Special pages :
Letters To The Central Statistical Board
1. To The Manager Of The Central Statistical Board[edit source]
The correspondence with the Central Statistical Board, particularly the data supplied to me on August 3 all current industrial statistics, has made it perfectly clear to me that my instructions (in the letter of June 4, 1921) are not being carried out at all and that the entire work, the entire organisation of the Central Statistical Board is wrong.
The data given to me on August 3 as current industrial statistics are obsolete and were supplied multa non multum—of considerable volume but small content! That is exactly like the bureaucratic institutions”, from winch you said in your letter of June 11, 1921 you want to separate the Central Statistical Board.
Elconornicheskaya Zhizn has already printed much fuller data in the supplement to its No. 152 issue, i. e., in July!

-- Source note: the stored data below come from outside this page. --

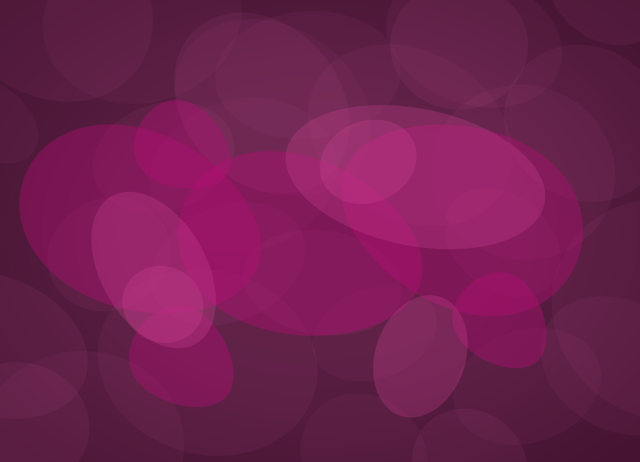
This background is drawn by a Shadertoy shader. Its source:

```glsl
const vec3 BASE_INNER   = vec3(0.345, 0.115, 0.255);
const vec3 BASE_OUTER   = vec3(0.300, 0.085, 0.215);
const vec3 HAZE_TINT    = vec3(0.75, 0.30, 0.56);
const vec3 MAGENTA_TINT = vec3(0.70, 0.055, 0.45);
const vec3 PALE_TINT    = vec3(0.80, 0.25, 0.57);
const float HAZE_ALPHA    = 0.09;
const float MAGENTA_ALPHA = 0.42;
const float PALE_ALPHA    = 0.30;
const ivec2 HAZE_GRID   = ivec2(7, 4);
const int LARGE_COUNT   = 3;
const int SMALL_COUNT   = 3;
const int PALE_COUNT    = 5;
const float EGG_TAPER   = 0.22;
const float VIGNETTE    = 0.10;

// Sine-free hash: one number in, four values in 0..1 out
vec4 hash41(float n) {
    vec4 p = fract(vec4(n) * vec4(0.1031, 0.1030, 0.0973, 0.1099));
    p += dot(p, p.wzxy + 33.33);
    return fract((p.xxyz + p.yzzw) * p.zywx);
}

// Smooth coverage of a tilted ellipse; taper turns it into an egg
float ellipse(vec2 p, vec2 center, vec2 radii, float tilt, float taper) {
    float c = cos(tilt), s = sin(tilt);
    vec2 q = p - center;
    q = vec2(c * q.x + s * q.y, c * q.y - s * q.x);
    q.y *= 1.0 + taper * clamp(q.x / radii.x, -1.0, 1.0);
    float k = length(q / radii);
    float dist = k * (k - 1.0) / max(length(q / (radii * radii)), 1e-4);
    float pixel = 1.0 / iResolution.y;
    return 1.0 - smoothstep(-0.75 * pixel, 0.75 * pixel, dist);
}

vec2 onRing(vec2 center, vec2 radii, float angle) {
    return center + radii * vec2(cos(angle), sin(angle));
}

void mainImage(out vec4 fragColor, in vec2 fragCoord) {
    vec2 uv = fragCoord / iResolution.xy;
    vec2 p = fragCoord / iResolution.y;
    vec2 canvas = vec2(iResolution.x / iResolution.y, 1.0);
    float edge = smoothstep(0.25, 0.75, length(uv - 0.5));
    vec3 color = mix(BASE_INNER, BASE_OUTER, edge);

    // Faint ellipses over the whole canvas, jittered on a grid
    for (int i = 0; i < HAZE_GRID.x * HAZE_GRID.y; i++) {
        vec4 place = hash41(float(i) + 7.0);
        vec4 shape = hash41(float(i) + 91.0);
        vec2 cell = vec2(i % HAZE_GRID.x, i / HAZE_GRID.x);
        vec2 center = mix(vec2(-0.05), vec2(1.05), (cell + place.xy) / vec2(HAZE_GRID));
        float size = mix(0.13, 0.27, shape.x);
        vec2 radii = size * vec2(1.0, mix(0.6, 0.95, shape.y));
        float cover = ellipse(p, center * canvas, radii, mix(-0.9, 0.6, shape.z), 0.0);
        color = mix(color, HAZE_TINT, cover * HAZE_ALPHA * mix(0.6, 1.3, shape.w));
    }

    // Large magenta eggs in a row across the middle
    for (int i = 0; i < LARGE_COUNT; i++) {
        vec4 h = hash41(float(i) + 211.0);
        vec2 center = vec2(0.22 + 0.25 * float(i), 0.48 + 0.12 * (h.x - 0.5));
        vec2 radii = vec2(0.27, mix(0.19, 0.21, h.y));
        float cover = ellipse(p, center * canvas, radii, mix(-0.6, -0.25, h.z), EGG_TAPER * (h.w - 0.5) * 2.0);
        color = mix(color, MAGENTA_TINT, cover * MAGENTA_ALPHA);
    }

    // Small magenta eggs around them
    for (int i = 0; i < SMALL_COUNT; i++) {
        vec4 h = hash41(float(i) + 307.0);
        vec2 center = onRing(vec2(0.5, 0.45), vec2(0.33, 0.30), 2.27 + 1.745 * float(i));
        vec2 radii = mix(0.105, 0.12, h.x) * vec2(1.0, 0.83);
        float cover = ellipse(p, center * canvas, radii, mix(-0.9, -0.2, h.y), EGG_TAPER);
        color = mix(color, MAGENTA_TINT, cover * MAGENTA_ALPHA);
    }

    // Pale ellipses on top, shrinking and turning along a ring
    for (int i = 0; i < PALE_COUNT; i++) {
        float n = float(i);
        vec2 center = onRing(vec2(0.5, 0.42), vec2(0.26, 0.24), 0.96 + 2.2 * n);
        vec2 radii = 0.285 / (1.0 + 0.55 * n) * vec2(1.0, 0.52 + 0.1 * n);
        float cover = ellipse(p, center * canvas, radii, -0.2 - 0.85 * n, 0.0);
        color = mix(color, PALE_TINT, cover * PALE_ALPHA);
    }

    color *= 1.0 - VIGNETTE * edge;
    fragColor = vec4(color, 1.0);
}
```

From the same Elconomicheskaya Zhizn I have already had data for the first quarter of 1921!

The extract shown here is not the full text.